The grafted seedling takes 3-4 months to be ready for planting out in the farm. Seedlings are planting out in the field at a spacing of 9m x 9m or 10 m x 10 m or more if the trees are
intercropped with coffee or any other crop e.g. maize; however, if they are being planted as pure orchard, the spacing should be 4m x 10 m or 5 m x 10 m.
Kenya is sitting on a gold mine that if properly utilized would reap huge benefits for the country.
For many years, tea and coffee farming has been the major source of income for thousands of
farmers, however they are now changing tides and switching to macadamia nut farming.
Macadamia has become a lucrative produce all over sudden with a kilo of the nuts selling for
more than a hundred and a grafted seedling price shooting up from 300 to 500 Kenya Shillings.
Between1986 to 2002 the price ranged between 7 to 23 Shillings per kg., and in 2005 it averaged
80 Shillings per Kg.
The Kenya macadamia nut industry is currently made of approximately 900,000 trees of varying ages from one year to 20 years, grown by over 100,000 small scale farmers with an average of 6 -12 trees per grower. Annual production is about 4,000 metric tons of nuts-in-shell. These produce about 800 metric tons of marketable kernels, making the main commercial product. Other by products such as oil, are minimal. Producers get from nuts-in-shell Shillings 92 million per year.

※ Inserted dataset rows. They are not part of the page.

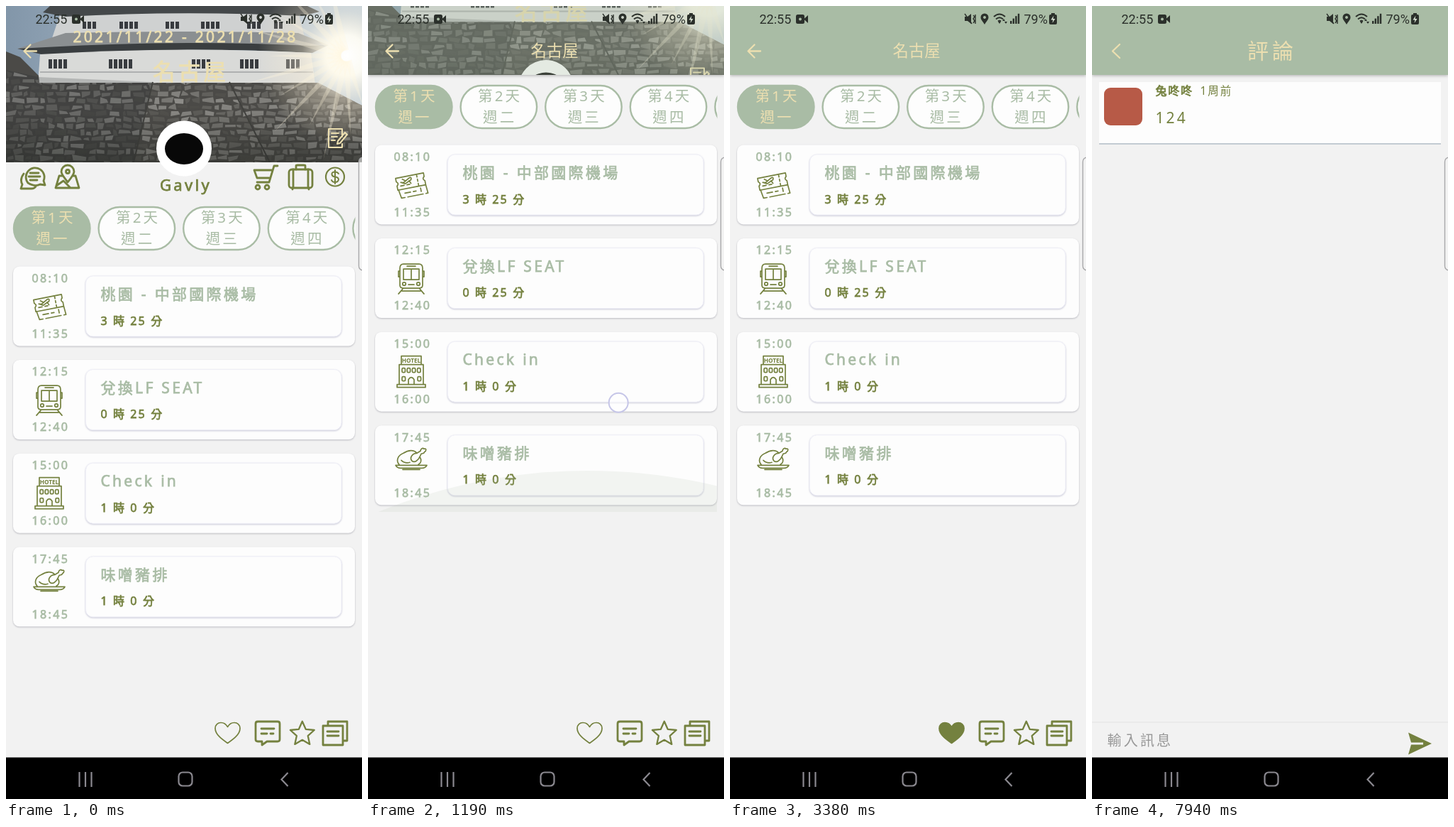
Animation of 502 by 1116 pixels, one loop 8 s. Source, as an HTML page:

```html
<!DOCTYPE html>
<html lang="zh-Hant">
<head>
<meta charset="utf-8">
<title>Trip planner</title>
<style>
html, body { margin: 0; width: 100%; height: 100%; overflow: hidden; background: #f2f2f2; }
svg { display: block; width: 502px; height: 1116px; font-family: "Noto Sans", "Noto Sans CJK TC", sans-serif; white-space: pre; }
.line { fill: none; stroke: #74813f; stroke-width: 1.7; stroke-linecap: round; stroke-linejoin: round; }
.bold { stroke-width: 2.8; }
.olive { fill: #74813f; }
.sage { fill: #a9bca5; }
.cream { fill: #ecdfb0; }
.strong { stroke-width: .75; }
.olive.strong { stroke: #74813f; }
.sage.strong { stroke: #a9bca5; }
.cream.strong { stroke: #ecdfb0; }
.card { fill: #fdfdfd; filter: drop-shadow(0 1.5px 1.2px rgba(90, 90, 105, .36)); }
.inner { fill: #fdfdfd; stroke: #efeff7; filter: drop-shadow(0 1.3px 1px rgba(110, 110, 150, .38)); }
.bar { filter: drop-shadow(0 1px 2px rgba(0, 0, 0, .28)); }
</style>
</head>
<body>
<svg id="stage" viewBox="0 0 502 1116"></svg>
<script>
const LOOP = 8000, COLLAPSE = 171;

const text = (x, y, size, str, cls, spacing = 0, extra = '') =>
  `<text x="${x}" y="${y}" font-size="${size}" class="${cls}" letter-spacing="${spacing}" ${extra}>${str}</text>`;
const path = (d, cls = 'line', extra = '') => `<path d="${d}" class="${cls}" ${extra}/>`;
const rect = (x, y, w, h, r, cls, extra = '') =>
  `<rect x="${x}" y="${y}" width="${w}" height="${h}" rx="${r}" class="${cls}" ${extra}/>`;
const circle = (x, y, r, cls, extra = '') => `<circle cx="${x}" cy="${y}" r="${r}" class="${cls}" ${extra}/>`;
const range = n => [...Array(n).keys()];

function random(seed) {
  return () => (seed = (seed * 16807) % 2147483647) / 2147483647;
}

// Irregular four-sided stones in uneven rows.
function stones() {
  const rnd = random(77);
  let out = '';
  for (let y = 92; y < 222; y += 9) {
    for (let x = -rnd() * 12; x < 502;) {
      const w = 8 + rnd() * 13, v = 78 + rnd() * 64 | 0;
      const corner = (cx, cy) => `${(cx + rnd() * 3).toFixed(1)} ${(cy + rnd() * 4).toFixed(1)}`;
      const d = `M${corner(x, y)}L${corner(x + w - 3, y)}L${corner(x + w - 3, y + 6)}L${corner(x, y + 6)}Z`;
      out += path(d, '', `fill="rgb(${v},${v - 1},${v - 5})"`);
      x += w;
    }
  }
  return out;
}

function photo() {
  const shape = (d, c) => path(d, '', `fill="${c}"`);
  const windows = (y, h, spots) => spots.map(([x, n]) =>
    range(n).map(i => rect(x + i * 7, y, 5, h, 0, '', 'fill="#383b3f"')).join('')).join('');
  const rays = range(13).map(i => {
    const a = 1.25 + i * .27, r = 75 + (i * 37) % 75;
    const p = (q, k) => `${480 + Math.cos(q) * k} ${70 + Math.sin(q) * k}`;
    return path(`M${p(a - .6, 9)}L${p(a, r)}L${p(a + .6, 9)}`, '', 'fill="#fff4dc" opacity=".32"');
  }).join('');
  return `<g clip-path="url(#photoClip)">
    ${rect(0, 0, 502, 220, 0, '', 'fill="url(#sky)"')}
    ${shape('M80 0H410L425 60H60Z', '#cfd1d1')}
    ${shape('M62 0H425L442 8L418 14Q250 6 84 15L52 9Z', '#44484a')}
    ${windows(22, 10, [[108, 3], [160, 4], [225, 3], [275, 4], [340, 3], [378, 2]])}
    ${shape('M84 38Q250 34 412 38L455 55L430 62Q250 52 56 64L16 60Z', '#8b8f91')}
    ${shape('M16 60L56 58Q250 47 430 56L455 55L432 66Q250 56 54 69Z', '#3a3e40')}
    ${shape('M48 68Q250 56 430 66L436 110H45Z', '#d9dad8')}
    ${windows(75, 13, [[60, 4], [145, 5], [262, 4], [330, 4], [395, 3]])}
    ${rect(48, 92, 385, 2, 0, '', 'fill="#aeb0b0"')}
    ${shape('M0 64L20 72L46 98L47 108H440L502 140V220H0Z', '#4b4a47')}
    <g clip-path="url(#wallClip)">${stones()}</g>
    ${shape('M0 90L46 100L207 107L180 220H0Z', 'rgba(30,36,42,.2)')}
    ${path('M207 107L180 220M315 107L372 220', '', 'fill="none" stroke="#41413e" stroke-width="2"')}
    ${rect(0, 150, 502, 70, 0, '', 'fill="url(#shade)"')}
    ${circle(480, 70, 125, '', 'fill="url(#sun)"')}${rays}
  </g>`;
}

const cardIcons = [
  `<g transform="rotate(-11 61 56)">${path('M41 43H81V48Q77 51 81 54V60H41V54Q45 51 41 48ZM71 44V47M71 50V53M71 56V59M46 55H51M55 55H59')}
    ${path('M47 50L51 51L60 46Q64 45 62 49L53 53ZM54 49L50 46M59 50L61 54')}
    ${path('M42 60L44 72H49M53 72H75M79 72H82L81 60M50 66H58M62 66H66M73 63V68')}</g>`,
  path('M50 36H72Q77 36 77 42V66Q77 70 72 70H50Q45 70 45 66V42Q45 36 50 36ZM50 43H72V58H50ZM61 43V58M55 39H67M45 46H43V54H45M77 46H79V54H77M49 71L43 78M73 71L79 78M48 74H74')
    + circle(51, 64, 2.3, 'line') + circle(71, 64, 2.3, 'line') + path('M57 65H65'),
  path('M47 34H75V46H47ZM44 46H78V74H44ZM41 74H81V78H41ZM57 74V67Q61 61 65 67V74')
    + range(4).map(i => rect(48 + i * 7.2, 51, 4.4, 6, 1.5, 'line')).join('')
    + rect(48, 63, 4.6, 6, 1.5, 'line') + rect(70, 63, 4.6, 6, 1.5, 'line')
    + text(61, 43, 8.2, 'HOTEL', 'olive', 0, 'text-anchor="middle" font-weight="800"'),
  path('M44 55C39 50 42 42 50 39C57 34 65 34 69 39L74 36C74 33 77 31 79 33C83 32 82 36 80 37C79 40 77 39 75 40L73 44C76 49 75 53 71 55M69 39C63 39 58 45 62 50C66 53 71 49 73 44M47 49Q52 54 59 52M39 56H83Q81 60 76 60H46Q41 60 39 56M49 62H73')
];

const plans = [
  ['08:10', '11:35', '桃園 - 中部國際機場', '3 時 25 分'],
  ['12:15', '12:40', '兌換LF SEAT', '0 時 25 分'],
  ['15:00', '16:00', 'Check in', '1 時 0 分'],
  ['17:45', '18:45', '味噌豬排', '1 時 0 分']
];

const cards = plans.map(([from, to, title, span], i) => `<g transform="translate(0 ${366.5 + i * 131.6})">
  ${rect(10, 0, 482, 112, 9, 'card')}${rect(112.5, 13.5, 360.5, 85, 10, 'inner')}
  ${text(36.5, 22.3, 16, from, 'sage strong', 2.4)}${text(36.5, 100.3, 16, to, 'sage strong', 2.4)}
  ${text(133.5, 46.5, 21, title, 'sage strong', 3.3)}${text(133.5, 82, 16, span, 'olive strong', 2.1)}
  ${cardIcons[i]}</g>`).join('');

const pills = ['一', '二', '三', '四', '五'].map((day, i) => `<g transform="translate(${i * 119.6} 0)">
  ${rect(11, 283, 107.5, 60, 30, '', `fill="${i ? '#fdfdfd' : '#a9bca5'}" stroke="#a9bca5" stroke-width="2.4"`)}
  ${text(35.5, 304.5, 20.5, `第${i + 1}天`, i ? 'sage' : 'cream', 3.1)}
  ${text(42.5, 335, 20.5, '週' + day, i ? 'sage' : 'cream', 3.1)}</g>`).join('');

const headerIcons =
  path('M31 249A13 13 0 1 1 53 246L55 252L48 251Q41 255 31 249ZM25 236Q19 244 23 251L21 257H36Q40 257 42 254M34 235H46M32 240H48M34 245H44', 'line bold')
  + path('M79 239H75L70 256H103L98 239H94M71 253L81 246L91 256M87 248C82 241 78 237 78 233A9 9 0 0 1 96 233C96 237 91 243 87 248Z', 'line bold') + circle(87, 233, 2.5, 'line bold')
  + path('M383 225H378L371 248H354M350 231H374M350 231L354 242H371', 'line bold') + circle(355, 255, 3, 'line bold') + circle(368, 255, 3, 'line bold')
  + rect(399, 230, 33, 26, 4, 'line bold') + path('M409 230V225Q409 224 411 224H420Q422 224 422 225V230M405 230V256M426 230V256M404 258V256M427 258V256', 'line bold')
  + circle(464, 240.5, 13, 'line', 'style="stroke-width:2.2"')
  + path('M469 236Q467 233 463 233.5Q459 234 459.5 237Q460 240 464 240.5Q469 241 469 244.5Q468 248 464 248Q460 248 459 245M464 231V250', 'line', 'style="stroke-width:2"');

const header = photo()
  + text(94.5, 51, 21, '2021/11/22 - 2021/11/28', 'cream strong', 3.3)
  + text(207, 104, 31.5, '名古屋', 'cream strong', 4.2)
  + path('M474 184V173H455V199H474V194M459 179H469M459 184H467M459 189H464M468 190L478 178L481 181L471 193L467 194Z', 'line', 'style="stroke:#ecdfb0;stroke-width:2"')
  + circle(251, 200.5, 39, '', 'fill="#fff"')
  + '<ellipse cx="251" cy="201" rx="27" ry="22" fill="#080808"/>'
  + text(253.5, 259.5, 22, 'Gavly', 'olive strong', 3.3, 'text-anchor="middle"')
  + headerIcons;

const dark = 'fill="#2b302b"';
const roboto = dark + ' font-family="Roboto, sans-serif"';
const statusBar = text(41.5, 25, 18, '22:55', '', 0, roboto)
  + text(414.5, 25, 18, '79%', '', 0, roboto)
  + rect(93, 12, 12, 13, 2.5, '', dark) + path('M104 18.5L110 13V24Z', '', dark) + circle(99, 18.5, 2, '', 'fill="#a9bca5"')
  + path('M331 15H335L340 11V25L335 21H331Z', '', dark)
  + path('M331 11L341 25M343 13L345 15L343 18L345 21L343 24M346 12V25', '', 'fill="none" stroke="#2b302b" stroke-width="1.4"')
  + path('M359 26C356 21 353.5 19 353.5 16A5.5 5.5 0 0 1 364.5 16C364.5 19 362 21 359 26ZM359 14A2 2 0 1 0 359.01 14Z', '', dark + ' fill-rule="evenodd"')
  + path('M372 15Q380 8 388 15M375 18.5Q380 14 385 18.5M378 21.5Q380 20 382 21.5', '', 'fill="none" stroke="#2b302b" stroke-width="2"')
  + path('M380 25L378 22H382ZM384 21L386 18L388 21ZM387 22H391L389 25Z', '', dark)
  + range(4).map(i => rect(395 + i * 3.6, 21 - i * 3.4, 2.4, 4 + i * 3.4, 0, '', dark)).join('')
  + rect(450, 12, 11, 14, 2, '', dark) + rect(453, 10, 5, 3, 0, '', dark)
  + path('M456.5 13.5L452.5 19.5H455.5L454.5 24L458.5 18H455.5Z', '', 'fill="#dce5d8"');

const heart = 'M312.5 1037.5C304 1031.5 295 1025 295 1016.5C295 1011.5 299 1008.5 303 1008.5C307 1008.5 310.5 1011 312.5 1014.5C314.5 1011 318 1008.5 322 1008.5C326 1008.5 330 1011.5 330 1016.5C330 1025 321 1031.5 312.5 1037.5Z';
const star = 'M' + range(10).map(i => {
  const a = i * Math.PI / 5, r = i % 2 ? 8.3 : 17.8;
  return `${(417.8 + Math.sin(a) * r).toFixed(1)} ${(1024.5 - Math.cos(a) * r).toFixed(1)}`;
}).join('L') + 'Z';

const actions = path(heart, 'line', 'id="heart"')
  + path('M355 1007H383Q386 1007 386 1010V1032Q386 1035 383 1035H368L361 1040V1035H355Q352 1035 352 1032V1010Q352 1007 355 1007ZM360 1017H378M360 1024H368M373 1024H377', 'line bold')
  + path(star, 'line', 'id="star" style="stroke-width:2.3"')
  + path('M454 1012V1007H481V1034H476M447 1013H475V1040H447ZM453 1021H469M453 1027H469', 'line bold');

const arrow = d => path(d, 'line', 'style="stroke:#ecdfb0;stroke-width:2.3"');

const comments = rect(0, 0, 502, 1060, 0, '', 'fill="#f2f2f2"')
  + rect(0, -5, 502, 102, 0, 'sage bar')
  + arrow('M39 54L29 63.5L39 73') + text(219, 74, 30, '評論', 'cream', 5)
  + rect(10, 107, 482, 87, 0, '', 'fill="#fdfdfd"') + rect(10, 193.3, 482, 1.3, 0, '', 'fill="#a9b5c0"')
  + rect(17, 115, 54, 53, 9, '', 'fill="#b75a47"')
  + text(89.5, 125, 16, '兔咚咚', 'olive strong', 1.7) + text(152.5, 125, 15.5, '1周前', 'olive', 1.9)
  + text(89.5, 165, 21, '124', 'olive', 3.1)
  + rect(0, 1007.5, 502, 1, 0, '', 'fill="#e3e3e3"')
  + text(21.5, 1041, 20, '輸入訊息', '', 3.2, 'fill="#989898"')
  + path('M446 1022.5L479 1038L446 1053.5L450 1039.5H467V1036.5H450Z', 'olive');

const nav = rect(0, 1057.5, 502, 59, 0, '')
  + `<g fill="none" stroke="#8b8990" stroke-width="2.2">
    ${path('M103.5 1078V1099M112 1078V1099M120.5 1078V1099', '')}
    ${rect(243.5, 1078.5, 19, 19, 5.5, '')}${path('M397.5 1079L388.5 1088.5L397.5 1098', '')}</g>`;

const stops = list => list.map(([o, c, a = 1]) => `<stop offset="${o}" stop-color="${c}" stop-opacity="${a}"/>`).join('');

document.getElementById('stage').innerHTML = `<defs>
  <linearGradient id="sky">${stops([[0, '#8296a9'], [.5, '#a9b9c8'], [1, '#b6c9dc']])}</linearGradient>
  <linearGradient id="shade" x2="0" y2="1">${stops([[0, '#20231f', 0], [1, '#20231f', .4]])}</linearGradient>
  <radialGradient id="sun">${stops([[0, '#fff'], [.23, '#fffdf4', .95], [.5, '#fff3da', .4], [1, '#fff0d0', 0]])}</radialGradient>
  <clipPath id="photoClip"><rect width="502" height="220"/></clipPath>
  <clipPath id="wallClip"><path d="M0 90L46 103L47 108H440L502 140V220H0Z"/></clipPath>
  <clipPath id="headerClip"><rect id="headerBox" width="502" height="268"/></clipPath>
  <clipPath id="listClip"><rect x="9" width="483.5" height="1058"/></clipPath>
  <clipPath id="glowClip"><rect x="10" y="600" width="482" height="112"/></clipPath>
</defs>
<rect width="502" height="1116" fill="#f2f2f2"/>
<g id="plan">
  <g id="list"><g clip-path="url(#listClip)">${pills}</g>${cards}</g>
  <g clip-path="url(#glowClip)">${circle(310, 1437, 783, 'sage', 'id="glow"')}</g>
  ${rect(0, 0, 502, 97, 0, 'sage bar', 'id="edge"')}
  <g clip-path="url(#headerClip)"><rect width="502" height="268" fill="#f2f2f2"/><g id="header">${header}</g>
  ${rect(0, 0, 502, 268, 0, 'sage', 'id="scrim"')}</g>
  ${text(229.5, 71, 22.4, '名古屋', 'cream', 0, 'id="title"')}
  ${arrow('M43 63.5H26M34.5 54.5L25.5 63.5L34.5 72.5')}
  ${actions}
</g>
<g id="comments">${comments}</g>
${statusBar}
${rect(497.5, 213, 14, 159, 6, '', 'fill="#f4f4f4" fill-opacity=".6" stroke="#a8a8aa" stroke-width="1.4"')}
${circle(0, 0, 13.5, '', 'id="touch" fill="#fff" fill-opacity=".55" stroke="#c6c6e8" stroke-width="2"')}
${nav}`;

const ids = 'plan list glow edge headerBox header scrim title heart star comments touch'.split(' ');
const el = Object.fromEntries(ids.map(id => [id, document.getElementById(id)]));

const tracks = {
  scroll: [[890, 0], [940, 30], [1000, 92], [1075, COLLAPSE]],
  scrim: [[1000, 0], [1600, 1]],
  glow: [[1080, 0], [1190, .13], [1260, .13], [1480, 0]],
  touchX: [[880, 270], [1190, 353], [1260, 366], [2900, 366], [2901, 312], [5100, 312], [5101, 417], [7000, 417], [7001, 362]],
  touchY: [[800, 858], [880, 853], [940, 812], [1190, 559], [1260, 505], [2900, 505], [2901, 1023]],
  touch: [[750, 0], [800, 1], [1250, 1], [1340, 0], [2940, 0], [2990, .9], [3090, .9], [3330, 0],
    [5150, 0], [5250, .9], [5350, .9], [5600, 0], [7090, 0], [7130, .75], [7440, .75], [7560, 0]],
  page: [[7440, 0], [7560, .5], [7700, .86], [7900, 1]]
};

function at(name, t) {
  const keys = tracks[name], next = keys.findIndex(k => k[0] > t);
  if (next === 0) return keys[0][1];
  if (next < 0) return keys[keys.length - 1][1];
  const [[t0, a], [t1, b]] = [keys[next - 1], keys[next]];
  return a + (b - a) * (t - t0) / (t1 - t0);
}

const shift = (node, x, y) => node.setAttribute('transform', `translate(${x} ${y})`);

function render(t) {
  const s = at('scroll', t), page = at('page', t);
  shift(el.list, 0, -s);
  shift(el.header, 0, -s / 2);
  el.headerBox.setAttribute('height', 268 - s);
  el.edge.style.opacity = s < COLLAPSE ? 0 : 1;
  el.scrim.style.opacity = at('scrim', t);
  el.title.style.opacity = Math.max(0, (s - 130) / (COLLAPSE - 130));
  el.glow.style.opacity = at('glow', t);
  el.heart.style.fill = t >= 3060 ? '#74813f' : 'none';
  el.star.style.fill = t >= 5310 ? '#74813f' : 'none';
  shift(el.touch, at('touchX', t), at('touchY', t));
  el.touch.style.opacity = at('touch', t);
  shift(el.comments, 50 * (1 - page), 0);
  el.comments.style.opacity = Math.min(1, page * 1.2);
  shift(el.plan, -20 * page, 0);
}

const start = performance.now();
function frame() {
  render((performance.now() - start) % LOOP);
  requestAnimationFrame(frame);
}
frame();
</script>
</body>
</html>
```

Kenya is the third largest macadamia producer and the second largest exporter of macadamias. Many Kenyan farmers are integrating macadamia trees into their coffee and tea plantations. They view macadamia output as insurance against the uncertainties of weather which affect coffee and tea.
Passion fruit grows in warm to cool climates within altitude ranging from 1200-2000m. above sea level and minimum rainfall of 900mm per annum. The most suitable soil is medium texture (loamy), which are deep and well drained, with PH ranging from 5.5-7.5.
The apricot favors well drained soil but doesn’t like to be too dry especially in the summer. Providing a happy medium between the two will be key to success and it is up to you to judge the type of soil you already have and influence the structure as much as you can. Too light or sandy then pep it up with lots and lots of organic rich material. Too weighty or sluggish then alleviate it with lots of grit, sharp sand and leaf mold.
The soil should be well cultivated and friable; double dig-it over if it has not been cultivated before. Clear away all perennial weeds because the last thing you want is added competition from them when your trees are in settled, and growing.
Prepare a hole large enough to take the roots. Apricots are vigorous growers and you may find the root system larger than that of other trees. Set the tree to the same depth as it was at the nursery previously – examination of the stem should reveal the soil mark still identifiable and this will tell you how deeply it was set in the ground before. In any event the grafting point should sit above the soil level and the roots buried in not less than 2” of soil.
Dry mulches should be used to retain moisture while heavy banana stems should be supported to avoid damage. Old diseased leaves should be removed while de-leafing is important to ensure healthy growth. Harvesting begins after 15-18 months, and a light shiny appearance means that the banana is ready for harvest. Harvesting should be delicate to avoid bruising of the bananas. The bananas should be temporarily stored in a cool, dry place and should be wrapped in banana leaves or grass to avoid bruising. If for export, they should be washed using a disinfectant and might require branding.